Stuart Firestein begins with an ancient proverb, “It’s very difficult to find a black cat in a dark room, especially when there is no cat.”
Firestein, the chair of Biological Sciences at Columbia University, thinks that this is a good metaphor for science. Generally we think science is orderly, a collection of knowledge. But real science doesn’t look like that. The fact is very few scientists use the formal scientific method. Really, says Firestein, “It’s farting around… in the dark.”
This difference became clear to him because of his dual role as professor and investigator. In the lab, he and his students would stumble around and come up with interesting questions, and it was exhilarating At the same time was teaching comprehensive lecture course. He uses a famous textbook, which weighs 7.5 pounds, twice the weight of a normal adult human brain. By the end of the course the students had the idea that we know everything about the brain. They also had the idea that what scientists do is gather facts and put them into books. But that’s not it at all. When scientists gather in the bar after conferences, they don’t talk about what they know, they talk about what they don’t know — all the open questions and problems they face.

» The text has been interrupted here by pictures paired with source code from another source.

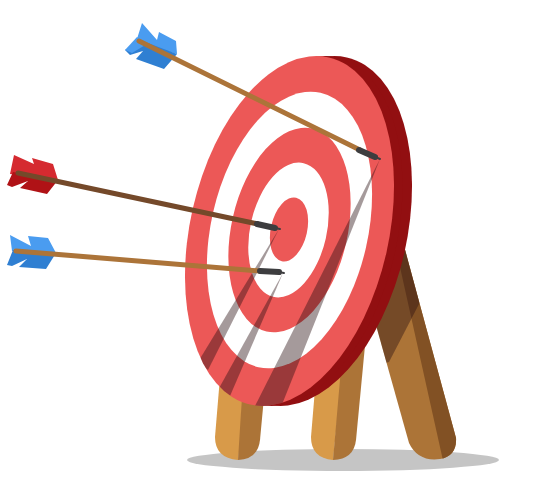
<!DOCTYPE html>
<html lang="en">
<head>
<meta charset="utf-8">
<title>Archery target with three arrows</title>
<style>
:root {
  --paper: #ffffff;
  --red: #ec5857;
  --red-edge: #920f11;
  --ground: #c5c5c5;
  --wood-light: #d89a49;
  --wood-mid: #ac7437;
  --wood-dark: #825124;
  --shaft: #ac7439;
  --shaft-dark: #74492a;
  --tip: #3d3d3f;
  --blue: #4a9cf0;
  --blue-dark: #2f7fd2;
  --crimson: #d52a30;
  --crimson-dark: #b01216;
  --shade: #2a1012;
}
html, body { margin: 0; background: var(--paper); overflow: hidden; }
.canvas { display: block; width: 555px; height: 480px; }
.red { fill: var(--red); }
.white { fill: var(--paper); }
.edge { fill: var(--red-edge); }
.ground { fill: var(--ground); }
.wood-light { fill: var(--wood-light); }
.wood-mid { fill: var(--wood-mid); }
.wood-dark { fill: var(--wood-dark); }
.shade { fill: var(--shade); fill-opacity: .42; }
.shaft { stroke: var(--shaft); stroke-width: 5; stroke-linecap: round; }
.shaft-dark { stroke: var(--shaft-dark); }
.tip { stroke: var(--tip); stroke-width: 6; stroke-linecap: round; }
.point { stroke: var(--tip); stroke-width: 2; stroke-linecap: round; }
.blue { fill: var(--blue); }
.blue-dark { fill: var(--blue-dark); }
.crimson { fill: var(--crimson); }
.crimson-dark { fill: var(--crimson-dark); }
</style>
</head>
<body>
<svg class="canvas" viewBox="0 0 555 480" role="img" aria-label="Round archery target on a wooden stand, hit by three arrows">
  <defs>
    <ellipse id="disc" rx="99.3" ry="178" transform="rotate(12.75)"/>
    <clipPath id="face-clip"><use href="#disc" x="0" y="0" transform="translate(289.5 231)"/></clipPath>
    <clipPath id="back-leg-clip"><path d="M404 246 L456 438 Q457 456 440 459 Q418 462 409 443 L374 318 Z"/></clipPath>
  </defs>

  <ellipse class="ground" cx="343" cy="460" rx="156" ry="11"/>

  <g id="back-leg" clip-path="url(#back-leg-clip)">
    <rect class="wood-mid" x="360" y="240" width="100" height="225"/>
    <path class="wood-dark" d="M394 240 H410 L465 465 H444 Z"/>
    <path class="shade" d="M360 240 H430 L419 304 L389 362 L360 370 Z"/>
  </g>

  <g id="front-legs">
    <path class="wood-light" d="M221 365 L215 437 Q215 458 238 460 L250 365 Z"/>
    <path class="wood-mid" d="M244 365 L238 460 Q258 459 260 440 L267 365 Z"/>
    <path class="wood-light" d="M317 365 L311 437 Q311 458 333 460 L345 345 Z"/>
    <path class="wood-mid" d="M343 345 L333 460 Q354 459 356 440 L366 335 Z"/>
  </g>

  <g id="target">
    <use class="edge" href="#disc" transform="translate(307.5 231)"/>
    <use class="edge" href="#disc" transform="translate(298 231)"/>
    <g transform="translate(289.5 231)">
      <use class="red" href="#disc"/>
      <use class="white" href="#disc" transform="translate(0 -1) scale(.79)"/>
      <use class="red" href="#disc" transform="translate(0 -1) scale(.585)"/>
      <use class="white" href="#disc" transform="translate(-1 -1) scale(.385)"/>
      <use class="red" href="#disc" transform="translate(-.5 -1.5) scale(.183)"/>
    </g>
  </g>

  <g id="arrow-shadows" class="shade" clip-path="url(#face-clip)">
    <path d="M380 159 L279 412 L255 406 Z"/>
    <path d="M283 273 L230 396 L218 390 Z"/>
    <path d="M279 229 L208 370 L198 362 Z"/>
  </g>

  <g id="arrow-top">
    <path class="blue" d="M142 23 L157 40 L159 32 L176 41 L177 54 L136 42 Z"/>
    <path class="blue-dark" d="M140 40 L177 54 L164 69 L136 59 L143 51 L130 55 L125 50 Z"/>
    <path class="blue" d="M125 50 L137 37 L147 44 L132 53 Z"/>
    <line class="shaft" x1="139" y1="41" x2="360" y2="150"/>
    <line class="tip" x1="359" y1="150" x2="375" y2="157"/>
    <line class="point" x1="375" y1="157" x2="380" y2="159"/>
  </g>

  <g id="arrow-middle">
    <path class="crimson" d="M14 155 L34 164 L32 158 L53 164 L58 180 L10 174 Z"/>
    <path class="crimson-dark" d="M13 172 L58 180 L47 194 L20 188 L28 181 L12 187 L7 185 Z"/>
    <line class="shaft shaft-dark" x1="18" y1="173" x2="258" y2="224"/>
    <line class="tip" x1="257" y1="224" x2="275" y2="228"/>
    <line class="point" x1="275" y1="228" x2="280" y2="229"/>
  </g>

  <g id="arrow-bottom">
    <path class="blue" d="M10 235 L31 246 L28 236 L48 238 L56 253 L12 251 Z"/>
    <path class="blue-dark" d="M13 250 L56 253 L46 269 L19 267 L27 259 L12 266 L7 265 Z"/>
    <line class="shaft" x1="16" y1="251" x2="260" y2="271"/>
    <line class="tip" x1="260" y1="271" x2="279" y2="272"/>
    <line class="point" x1="279" y1="272" x2="284" y2="273"/>
  </g>
</svg>
</body>
</html>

So, according to Firestein, what’s exhilarating is this: Ignorance.
So he started teaching a course on ignorance (“Something I can finally excel at.”). Of course, ignorance has many bad connotations, and he doesn’t mean those. He means the kind of ignorance stated by J.C. Maxwell, “Thoroughly conscious ignorance is the prelude to every real advance in science.” The course materials are all free on his site, and he welcomes people using them.
The point of the class is to give a real image of what science is, what scientists think about every day. Here are some some mistaken ideas about how science works:
- Putting puzzles together. That suggests there’s an ending. But there is no ending.
- Peeling away layers of an onion to get to kernel of truth. But there is no kernel.
- It’s like seeing the tip of an iceberg. Bug again, that implies there is a whole iceberg to be seen.
The model Firestein likes is ripples on a pond: as the knowledge grows, so does the ignorance. It’s not that ignorance is transformed into knowledge. The more important process goes in the other direction. Knowledge leads us to higher-quality ignorance, always trying to settle on better and better questions. ”The purpose of knowing a lot of stuff,” he says, “isn’t to know a lot of stuff, it’s to be able to frame thoughtful, interesting questions.”
It’s very much worth noting that this conversation has been going on for some time. He quotes Erwin Schrodinger, ”In an honest search for knowledge, you quite often have to abide by ignorance for an indefinite period.”
Destroying creativity with knowledge
In the end, it comes down to the education system. In this era, when we have Google and Wikipedia, universities and schools need a different model. It can’t be about teaching facts, it has to be about generating a thirst for knowledge.
But that’s not what seems to happen. In second grade, almost every child is curious, exploring the world. By tenth grade, he says, almost none of them are excited by science or think of it as a possible career. It has to do with what his friend calls the ”bulemic model of education.” We push facts down their throats, and then expect them to repeat them back.
Firestein imagines an education system where you could pose this multiple-choice question:
What is X?
- I don’t know (no one does).
- What is the question?
- Look it up, or ask someone.
Or even a question from an advanced class: “Here’s the answer, what’s the next question?”
He finishes with a quote from W.B. Yeats: “Education is not filling buckets; it is lighting fires.” And, adds Firestein, “Let’s get out the matches.”